Monastery of St. Andrew in Krisei
The Monastery of St. Andrew in Krisei (now Koca Mustafa Pasha Mosque) was Byzantine church located on the seventh hill of Constantinople, north of Psamathia (Turkish Samatya) somewhat near the Cistern of St. Mocius and the Gate of Selymbria (Turkish Silivri Kapı).
The church has undergone significant changes since its conversion into a mosque, which have obscured most of its original character. While it probably had an ambulatory plan, it was reoriented by ninety degrees so that it would face toward Mecca. The southern aisle was transformed into a mihrab; its original barrel vault was replaced by a Turkish half-dome, and the original Byzantine dome was replaced by an Ottoman dome. A portico with five bays along the north wall of the building was also added during the Ottoman era. Several Byzantine capitals have survived, some of which perhaps date to the 6th century. Its entire exterior is encased in limestone, and the interior is plastered and painted, making its identification and the date of the budding are uncertain.

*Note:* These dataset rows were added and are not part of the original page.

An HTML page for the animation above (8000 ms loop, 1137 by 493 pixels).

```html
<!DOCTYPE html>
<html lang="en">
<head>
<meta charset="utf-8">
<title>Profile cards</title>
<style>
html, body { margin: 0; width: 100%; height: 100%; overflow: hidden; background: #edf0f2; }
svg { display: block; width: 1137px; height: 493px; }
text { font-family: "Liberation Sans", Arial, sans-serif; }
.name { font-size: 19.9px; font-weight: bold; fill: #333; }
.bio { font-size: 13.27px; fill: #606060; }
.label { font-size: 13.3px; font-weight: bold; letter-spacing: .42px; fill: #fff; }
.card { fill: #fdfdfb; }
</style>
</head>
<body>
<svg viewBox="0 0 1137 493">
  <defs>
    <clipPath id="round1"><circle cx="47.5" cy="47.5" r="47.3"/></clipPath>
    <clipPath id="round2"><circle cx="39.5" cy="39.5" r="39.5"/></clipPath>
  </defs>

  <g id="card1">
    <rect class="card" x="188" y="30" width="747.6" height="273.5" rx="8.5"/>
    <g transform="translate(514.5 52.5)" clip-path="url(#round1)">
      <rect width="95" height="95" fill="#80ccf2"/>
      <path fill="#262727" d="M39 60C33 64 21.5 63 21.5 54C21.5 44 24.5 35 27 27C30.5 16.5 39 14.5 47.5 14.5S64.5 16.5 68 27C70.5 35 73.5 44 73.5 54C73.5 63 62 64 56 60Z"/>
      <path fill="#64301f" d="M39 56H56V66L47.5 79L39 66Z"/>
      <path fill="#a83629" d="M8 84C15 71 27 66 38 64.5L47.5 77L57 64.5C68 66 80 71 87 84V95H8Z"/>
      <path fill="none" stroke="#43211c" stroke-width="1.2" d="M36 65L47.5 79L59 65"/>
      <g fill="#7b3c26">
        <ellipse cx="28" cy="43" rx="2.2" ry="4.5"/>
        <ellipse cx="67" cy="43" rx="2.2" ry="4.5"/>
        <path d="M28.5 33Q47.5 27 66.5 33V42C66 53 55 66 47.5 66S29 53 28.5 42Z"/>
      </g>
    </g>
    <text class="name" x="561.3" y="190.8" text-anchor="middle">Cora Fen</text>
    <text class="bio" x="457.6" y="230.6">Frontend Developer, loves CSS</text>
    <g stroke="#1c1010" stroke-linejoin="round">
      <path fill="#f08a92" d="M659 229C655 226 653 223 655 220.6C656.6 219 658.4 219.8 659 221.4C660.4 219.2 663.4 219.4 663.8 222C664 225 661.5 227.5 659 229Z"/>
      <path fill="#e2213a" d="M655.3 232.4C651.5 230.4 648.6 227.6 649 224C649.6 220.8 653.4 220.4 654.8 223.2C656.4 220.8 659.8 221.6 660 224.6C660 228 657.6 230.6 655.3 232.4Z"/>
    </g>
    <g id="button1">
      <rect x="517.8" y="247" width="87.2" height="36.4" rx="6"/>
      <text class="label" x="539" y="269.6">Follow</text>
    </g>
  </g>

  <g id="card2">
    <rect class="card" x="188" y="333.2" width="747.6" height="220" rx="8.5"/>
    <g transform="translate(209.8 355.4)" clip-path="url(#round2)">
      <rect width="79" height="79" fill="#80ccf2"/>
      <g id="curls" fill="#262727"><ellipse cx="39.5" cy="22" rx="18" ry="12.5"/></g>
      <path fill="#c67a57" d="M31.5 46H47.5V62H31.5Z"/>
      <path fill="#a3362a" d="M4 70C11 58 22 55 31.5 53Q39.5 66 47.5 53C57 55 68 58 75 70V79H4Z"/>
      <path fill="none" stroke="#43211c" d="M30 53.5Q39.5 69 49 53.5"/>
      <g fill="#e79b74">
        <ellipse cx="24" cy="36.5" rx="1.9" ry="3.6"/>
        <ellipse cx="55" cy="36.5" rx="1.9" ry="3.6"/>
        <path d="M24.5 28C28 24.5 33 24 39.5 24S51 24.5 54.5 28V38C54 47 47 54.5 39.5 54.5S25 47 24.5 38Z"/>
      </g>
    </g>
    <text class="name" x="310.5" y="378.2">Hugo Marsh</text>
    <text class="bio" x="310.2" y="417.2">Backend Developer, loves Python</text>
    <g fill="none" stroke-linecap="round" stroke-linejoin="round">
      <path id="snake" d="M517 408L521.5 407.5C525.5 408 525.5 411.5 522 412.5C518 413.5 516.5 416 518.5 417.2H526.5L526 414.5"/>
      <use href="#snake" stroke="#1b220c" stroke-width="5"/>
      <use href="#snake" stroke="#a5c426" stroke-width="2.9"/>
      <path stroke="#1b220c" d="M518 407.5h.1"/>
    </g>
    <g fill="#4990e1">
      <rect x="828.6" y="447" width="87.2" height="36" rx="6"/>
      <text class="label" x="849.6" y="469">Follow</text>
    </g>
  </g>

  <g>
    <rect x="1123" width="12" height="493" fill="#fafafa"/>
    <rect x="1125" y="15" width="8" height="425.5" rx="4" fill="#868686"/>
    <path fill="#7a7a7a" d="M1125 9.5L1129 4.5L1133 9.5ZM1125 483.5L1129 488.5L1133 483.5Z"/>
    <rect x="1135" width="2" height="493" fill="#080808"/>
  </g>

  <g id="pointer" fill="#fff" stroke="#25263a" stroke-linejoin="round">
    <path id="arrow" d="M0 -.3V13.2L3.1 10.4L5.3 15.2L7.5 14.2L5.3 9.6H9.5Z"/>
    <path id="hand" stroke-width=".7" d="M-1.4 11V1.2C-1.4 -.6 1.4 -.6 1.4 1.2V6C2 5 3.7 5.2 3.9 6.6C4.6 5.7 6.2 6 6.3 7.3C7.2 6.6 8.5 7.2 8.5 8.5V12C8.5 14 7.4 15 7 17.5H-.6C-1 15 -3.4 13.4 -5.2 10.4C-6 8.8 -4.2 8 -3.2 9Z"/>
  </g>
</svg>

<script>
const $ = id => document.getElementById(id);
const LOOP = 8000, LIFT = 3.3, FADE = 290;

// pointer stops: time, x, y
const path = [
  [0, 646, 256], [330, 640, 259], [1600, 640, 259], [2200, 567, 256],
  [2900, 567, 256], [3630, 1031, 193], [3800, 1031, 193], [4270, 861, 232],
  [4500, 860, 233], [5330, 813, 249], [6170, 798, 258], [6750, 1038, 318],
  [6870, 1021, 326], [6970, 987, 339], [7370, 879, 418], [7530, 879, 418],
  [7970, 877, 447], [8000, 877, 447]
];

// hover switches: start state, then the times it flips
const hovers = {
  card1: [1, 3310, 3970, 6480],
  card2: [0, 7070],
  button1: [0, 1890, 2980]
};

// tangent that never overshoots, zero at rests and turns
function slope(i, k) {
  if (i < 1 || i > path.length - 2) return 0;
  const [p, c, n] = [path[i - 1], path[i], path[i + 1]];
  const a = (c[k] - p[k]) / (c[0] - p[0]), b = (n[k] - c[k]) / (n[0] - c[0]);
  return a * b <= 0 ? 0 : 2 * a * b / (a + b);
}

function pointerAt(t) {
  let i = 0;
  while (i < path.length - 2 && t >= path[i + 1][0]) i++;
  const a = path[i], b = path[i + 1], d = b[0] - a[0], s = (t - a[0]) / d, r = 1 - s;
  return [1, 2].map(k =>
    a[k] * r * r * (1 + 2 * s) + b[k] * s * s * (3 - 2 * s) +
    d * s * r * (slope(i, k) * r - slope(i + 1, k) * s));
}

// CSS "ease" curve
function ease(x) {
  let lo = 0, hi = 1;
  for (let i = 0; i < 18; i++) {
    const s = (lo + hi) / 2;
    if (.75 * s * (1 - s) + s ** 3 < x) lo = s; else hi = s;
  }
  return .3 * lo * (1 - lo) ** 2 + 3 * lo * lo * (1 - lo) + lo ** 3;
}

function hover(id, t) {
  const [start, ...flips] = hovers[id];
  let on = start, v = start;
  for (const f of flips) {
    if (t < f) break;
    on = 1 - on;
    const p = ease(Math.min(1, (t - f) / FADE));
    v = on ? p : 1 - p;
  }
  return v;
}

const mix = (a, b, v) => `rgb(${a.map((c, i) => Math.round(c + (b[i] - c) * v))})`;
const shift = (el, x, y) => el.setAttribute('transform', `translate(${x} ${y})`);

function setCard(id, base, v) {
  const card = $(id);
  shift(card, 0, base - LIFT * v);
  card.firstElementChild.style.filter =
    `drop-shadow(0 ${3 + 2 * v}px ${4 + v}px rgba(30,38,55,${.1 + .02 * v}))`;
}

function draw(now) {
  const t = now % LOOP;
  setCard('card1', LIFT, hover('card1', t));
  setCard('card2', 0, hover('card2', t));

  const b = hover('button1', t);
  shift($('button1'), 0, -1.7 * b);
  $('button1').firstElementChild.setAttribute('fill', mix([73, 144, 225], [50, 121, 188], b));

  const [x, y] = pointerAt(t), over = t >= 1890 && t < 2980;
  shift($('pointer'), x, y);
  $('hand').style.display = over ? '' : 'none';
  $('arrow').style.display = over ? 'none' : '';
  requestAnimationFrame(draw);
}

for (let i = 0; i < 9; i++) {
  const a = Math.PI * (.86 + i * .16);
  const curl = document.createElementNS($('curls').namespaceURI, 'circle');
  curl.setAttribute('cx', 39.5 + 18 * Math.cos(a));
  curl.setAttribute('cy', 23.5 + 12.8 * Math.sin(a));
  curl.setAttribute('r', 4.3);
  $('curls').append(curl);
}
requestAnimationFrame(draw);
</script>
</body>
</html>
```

According to tradition, it was founded in the 8th century and dedicated to the iconophile St. Andrew of Crete who was martyred during the reign of Constantine V (741-775). It was also possibly restored during the reign of Basil I (867-886). Following the Latin occupation of Constantinople, it was significant renovated or even rebuilt by Theodora Raoulaina (ca. 1240-1300), niece of Emperor Michael Vlll Palaiologos. It was converted into a mosque by Koca Mustafa Paşa, the grand vizier of Bayezid II, in 1486. The mosque is also known as Sümbül Efendi Mosque, who establish a tekke (a dervish lodge) on site. The mosque complex also includes the tombs of several saints, a madrasa and a soup kitchen.
From the Nicholas V. Artamonoff Collection
Photo by David Talbot-Rice
Photos by Mathews
From Byzantine Studies by Paspates (1877)
From Ebersolt & Thiers (1910)
Plan by Ebersolt & Thiers
Door frame from the church
From garden of the Istanbul Archaeological Museums
Kocamustafapaşa, 5th-6th century
Architecture and Ritual in the Churches of Constantinople: Ninth to Fifteenth Centuries by V. Marinis
Converted Byzantine Churches in Istanbul: Their Transformation Into Mosques and Masjids by S. Kirimtayif
Bildlexikon zur Topographie Istanbuls: Byzantion, Konstantinupolis, Istanbul by Wolfgang Müller-Wiener